## Work to complete
Whenever a line below mentions the word "body", that line should be copied.

Top of Supplied records

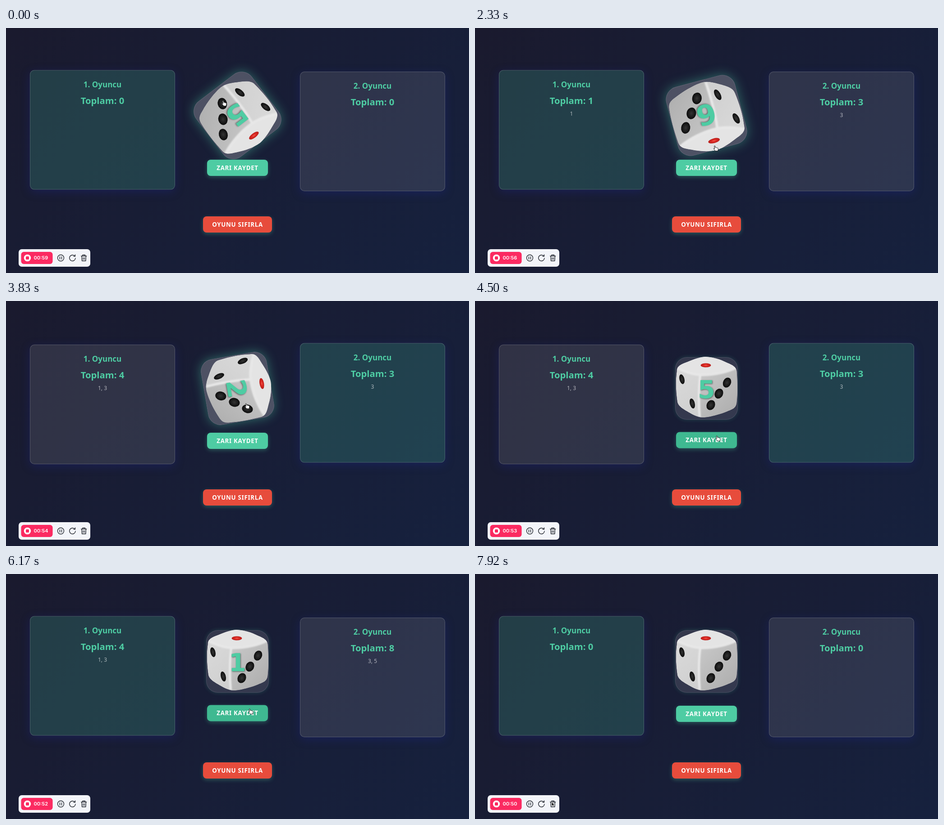
Write an HTML page that moves like this. It is 1027 by 545 pixels and loops after 8000 ms.

```html
<!DOCTYPE html>
<html lang="tr">
<head>
<meta charset="utf-8">
<title>Zar Oyunu</title>
<style>
  html, body { margin: 0; width: 100%; height: 100%; overflow: hidden; }
  body {
    position: relative;
    background: linear-gradient(135deg, #1a1a2e, #16213e);
    font-family: "Noto Sans", "Open Sans", sans-serif;
  }
  .card, .button, .die, .recorder, .cursor { position: absolute; box-sizing: border-box; }
  .card {
    top: 97px; width: 322px; height: 266px;
    border: 1px solid rgba(255, 255, 255, .18); border-radius: 10px;
    box-shadow: 0 5px 20px rgba(31, 38, 135, .37);
    color: #4ecca3; text-align: center; font-weight: 700;
  }
  .card div { position: absolute; width: 100%; line-height: 24px; }
  .name { top: 18.5px; font-size: 17px; }
  .total { top: 53.5px; font-size: 20.3px; }
  .card .list { top: 84px; font-size: 12px; font-weight: 400; color: rgba(255, 255, 255, .64); }
  .button {
    height: 36px; border-radius: 8px; line-height: 36px;
    box-shadow: 0 3px 10px rgba(78, 204, 163, .32);
    color: #fff; font-size: 13.3px; font-weight: 700; text-align: center;
    letter-spacing: .7px; white-space: nowrap;
  }
  .save { left: 446px; top: 292.5px; width: 135px; }
  .reset { left: 437px; top: 419px; width: 153px; }
  .die {
    left: 444px; top: 125px; width: 139px; height: 139px;
    border: 1px solid rgba(255, 255, 255, .1); border-radius: 26px;
  }
  .die svg { position: absolute; left: -1px; top: -1px; overflow: visible; }
  .number {
    position: absolute; inset: 0; text-align: center;
    font: 700 55px/143px "DejaVu Sans", sans-serif; color: #4ecca3;
    text-shadow: 1px 1px 3px rgba(0, 0, 0, .5);
  }
  .recorder {
    left: 28px; top: 492px; width: 159px; height: 39px;
    border-radius: 7px; background: #f3f5fa;
  }
  .recorder svg { position: absolute; left: 0; top: 0; }
  .clock {
    position: absolute; left: 33.5px; top: 6px; line-height: 27px;
    font-family: Inter, sans-serif; font-size: 11px; font-weight: 600; color: #fff;
  }
  .cursor { left: -8px; top: -8px; }
</style>
</head>
<body>
<div class="card" style="left:53px">
  <div class="name">1. Oyuncu</div><div class="total"></div><div class="list"></div>
</div>
<div class="card" style="left:652px">
  <div class="name">2. Oyuncu</div><div class="total"></div><div class="list"></div>
</div>

<div class="die">
  <svg width="139" height="139" viewBox="-69.5 -69.5 139 139">
    <defs>
      <linearGradient id="left" x1="0" y1="0" x2="1" y2="1">
        <stop stop-color="#dcdcdc"/><stop offset="1" stop-color="#c8c8c8"/>
      </linearGradient>
      <linearGradient id="right" x1="0" y1="0" x2=".7" y2="1">
        <stop stop-color="#cacaca"/><stop offset="1" stop-color="#afafaf"/>
      </linearGradient>
      <radialGradient id="pip">
        <stop stop-color="#353535"/><stop offset=".6" stop-color="#1c1c1c"/><stop offset="1" stop-color="#0c0c0c"/>
      </radialGradient>
      <radialGradient id="red">
        <stop stop-color="#f0564a"/><stop offset=".5" stop-color="#d9251f"/><stop offset="1" stop-color="#b5201c"/>
      </radialGradient>
      <filter id="soft"><feGaussianBlur stdDeviation="1.6"/></filter>
      <path id="body" d="M-66-38C-66-52-52-55-40-60C-28-65-14-70-2-70.5C14-70 30-65 46-57C58-52 66-48 67-38C69-10 69 10 67 30C66 44 58 46 46 51C32 57 10 63-2 64C-16 66-26 61-38 54C-50 47-64 40-65 28C-68 5-69-15-66-38Z"/>
      <clipPath id="shape"><use href="#body"/></clipPath>
    </defs>
    <g clip-path="url(#shape)">
      <use href="#body" fill="url(#left)"/>
      <path d="M-13-32C10-30 45-36 70-48V70H-17C-15 40-17 0-13-32Z" fill="url(#right)"/>
      <path d="M-70-50C-50-38-32-32-13-31C15-30 45-37 70-49V-80H-70Z" fill="#e4e4e4"/>
      <path d="M-66-46C-50-38-32-31-13-30C15-29 45-36 66-46M-14-28C-18 0-17 40-15 64"
        fill="none" stroke="#e8e8e8" stroke-width="5" filter="url(#soft)"/>
    </g>
    <g fill="url(#pip)">
      <ellipse rx="5.5" ry="11" transform="translate(-54.5 -20.5) rotate(-14)"/>
      <ellipse rx="5.5" ry="11.3" transform="translate(-31.5 33.5) rotate(-14)"/>
      <ellipse rx="8.8" ry="11.4" transform="translate(45.5 -13) rotate(24)"/>
      <ellipse rx="9.2" ry="11.4" transform="translate(27.5 11.5) rotate(24)"/>
      <ellipse rx="9.2" ry="11.4" transform="translate(9.5 37) rotate(24)"/>
    </g>
    <ellipse cx="-1.5" cy="-51.5" rx="11.5" ry="4.6" fill="url(#red)"/>
  </svg>
  <div class="number"></div>
</div>

<div class="button save">ZARI KAYDET</div>
<div class="button reset">OYUNU SIFIRLA</div>

<div class="recorder">
  <svg width="159" height="39" fill="none" stroke="#20242c" stroke-width="1.4" stroke-linecap="round" stroke-linejoin="round">
    <g stroke="none">
      <rect x="5.5" y="6" width="70" height="27" rx="6" fill="#fb2a61"/>
      <circle cx="19.5" cy="19.5" r="7.7" fill="#fff"/>
      <rect x="16" y="16" width="7" height="7" rx="1.5" fill="#fb2a61"/>
    </g>
    <circle cx="93.5" cy="19.5" r="7"/>
    <path d="M91.5 16.7v5.6M95.5 16.7v5.6"/>
    <path d="M124.6 15.5A6.6 6.6 0 1 0 126 20M125.4 12.3v3.6h-3.6"/>
    <path d="M138.7 15.3h12M142 15v-2.3h5.4V15M140 15.5l.6 10.5h8.2l.6-10.5M143.2 18.7v4.2M146.2 18.7v4.2"/>
  </svg>
  <div class="clock"></div>
</div>

<svg class="cursor" width="16" height="16" viewBox="-8 -8 16 16">
  <path class="hand" d="M-3.6-5.2C-3.6-6.6-1.8-6.6-1.6-5.2L-1-2.2C0-2.9 1-2.6 1.3-1.8C2.2-2.3 3-1.9 3.3-1.1C4.2-1.4 4.9-.9 5 .2C5.2 2.3 4.7 3.4 4.2 5.4H-1.2C-2 3.6-4.2 2-5 .5C-5.2-.5-4-.8-2.6.6Z"
    fill="#fff" stroke="#222" stroke-linejoin="round"/>
  <path class="arrow" d="M-3-5V4.2L-.9 2.3L.6 5.6L2.2 4.9L.8 1.7H3.6Z" fill="#111" stroke="#fff" stroke-width=".8"/>
</svg>

<script>
const LOOP = 8000, FPS = 12, ROLL = 500, RESET = 7250;

// Times in ms at which a player rolls and then saves the result.
const turns = [
  { roll: -198, save: 400, result: 1 },
  { roll: 440, save: 1500, result: 3 },
  { roll: 2104, save: 3330, result: 3 },
  { roll: 3722, save: 4750, result: 5 },
  { roll: 5560, save: 6420, result: 1 }
];

const freezes = [[0, 6], [15, 18], [23, 25], [34, 38], [42, 44], [54, 57], [74, 77]];

// The cursor goes from the die to the save button in every turn, then to reset and the bin.
const stops = [
  { at: 0, x: 484, y: 168 },
  ...turns.slice(1).flatMap(({ roll, save }, i) => {
    const onSave = { x: 531 + 4 * i, y: 306 };
    return [{ at: roll - 100, x: 533, y: 199 }, { at: roll + 450, ...onSave }, { at: save, ...onSave }];
  }),
  { at: RESET - 80, x: 514, y: 437 },
  { at: RESET, x: 514, y: 437 },
  { at: LOOP - 100, x: 173, y: 512 }
];

const $ = selector => document.querySelector(selector);
const cards = [...document.querySelectorAll(".card")];
const die = $(".die"), cursor = $(".cursor");

const clamp = x => Math.min(1, Math.max(0, x));
const ease = x => (x = clamp(x), x * x * (3 - 2 * x));
const mix = (a, b, p) => a + (b - a) * p;
const mixColor = (a, b, p) => `rgba(${a.map((v, i) => mix(v, b[i], p))})`;

function recordedTime(t) {
  const frame = Math.floor(t * FPS / 1000 + .1);
  const freeze = freezes.find(([from, to]) => frame >= from && frame < to);
  return (freeze ? freeze[0] : frame) * 1000 / FPS;
}

function cursorAt(t) {
  const next = stops.findIndex(stop => stop.at > t);
  if (next < 0) return stops[stops.length - 1];
  const a = stops[next - 1], b = stops[next];
  const p = ease((t - a.at) / (b.at - a.at));
  return { x: mix(a.x, b.x, p), y: mix(a.y, b.y, p) };
}

// Hover grows with the cursor's distance from the nearest edge.
function hoverOver(element, { x, y }) {
  const { offsetLeft, offsetTop, offsetWidth: w, offsetHeight: h } = element;
  const dx = w / 2 - Math.abs(x - offsetLeft - w / 2);
  const dy = h / 2 - Math.abs(y - offsetTop - h / 2);
  return clamp(Math.min(dx, dy) / 16);
}

function drawCards(t) {
  const saved = t < RESET ? turns.filter(turn => turn.save <= t) : [];
  const changed = t < RESET ? (saved.length ? saved[saved.length - 1].save : -LOOP) : RESET;
  const p = ease((t - changed) / 300);
  cards.forEach((card, player) => {
    const active = player === saved.length % 2 ? p : 1 - p;
    const scores = saved.filter((_, i) => i % 2 === player).map(turn => turn.result);
    card.style.transform = `translateY(${-3.4 * active}px)`;
    card.style.background = mixColor([255, 255, 255, .1], [78, 204, 163, .2], active);
    card.querySelector(".total").textContent = "Toplam: " + scores.reduce((a, b) => a + b, 0);
    card.querySelector(".list").textContent = scores.join(", ");
  });
}

function drawDie(t, point) {
  const index = turns.filter(turn => turn.roll <= t).length - 1;
  const { roll, save, result } = turns[index];
  const p = (t - roll) / ROLL;
  const rolling = p < 1;
  const hover = hoverOver(die, point);
  const angle = rolling ? 360 * p : 5 * hover;
  const scale = rolling ? 1 + .15 * (1 - Math.abs(2 * p - 1)) : 1 + .05 * hover;
  const glow = rolling ? clamp((1 - p) / .4) : hover;
  const step = Math.floor((t - roll) / 100);
  const digit = step < 4 ? 1 + (index + 5 * step + 5) % 6 : result;
  die.style.transform = `rotate(${angle}deg) scale(${scale})`;
  die.style.background = `rgba(255,255,255,${mix(.12, .23, glow)})`;
  die.style.boxShadow = `0 0 ${mix(10, 22, glow)}px rgba(78,204,163,${mix(.22, .45, glow)})`;
  $(".number").textContent = t < save ? digit : "";
}

function drawButton(button, point, rest, dark) {
  const hover = hoverOver(button, point);
  button.style.transform = `translateY(${-2 * hover}px)`;
  button.style.background = mixColor(rest, dark, hover);
}

function drawCursor(t, { x, y }) {
  const arrow = t > RESET + 150;
  cursor.style.transform = `translate(${x}px, ${y}px)`;
  $(".hand").style.display = arrow ? "none" : "";
  $(".arrow").style.display = arrow ? "" : "none";
}

function draw() {
  const t = recordedTime(performance.now() % LOOP);
  const point = cursorAt(t);
  drawCards(t);
  drawDie(t, point);
  drawButton($(".save"), point, [78, 204, 163, 1], [60, 180, 141, 1]);
  drawButton($(".reset"), point, [231, 76, 60, 1], [205, 62, 48, 1]);
  drawCursor(t, point);
  $(".clock").textContent = "00:" + (t ? 57 - Math.floor((t - 480) / 1000) : 59);
  requestAnimationFrame(draw);
}
draw();
</script>
</body>
</html>
```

Bottom of Supplied records

## Answer section
  html, body { margin: 0; width: 100%; height: 100%; overflow: hidden; }
  body {
<body>
      <path id="body" d="M-66-38C-66-52-52-55-40-60C-28-65-14-70-2-70.5C14-70 30-65 46-57C58-52 66-48 67-38C69-10 69 10 67 30C66 44 58 46 46 51C32 57 10 63-2 64C-16 66-26 61-38 54C-50 47-64 40-65 28C-68 5-69-15-66-38Z"/>
      <clipPath id="shape"><use href="#body"/></clipPath>
      <use href="#body" fill="url(#left)"/>
</body>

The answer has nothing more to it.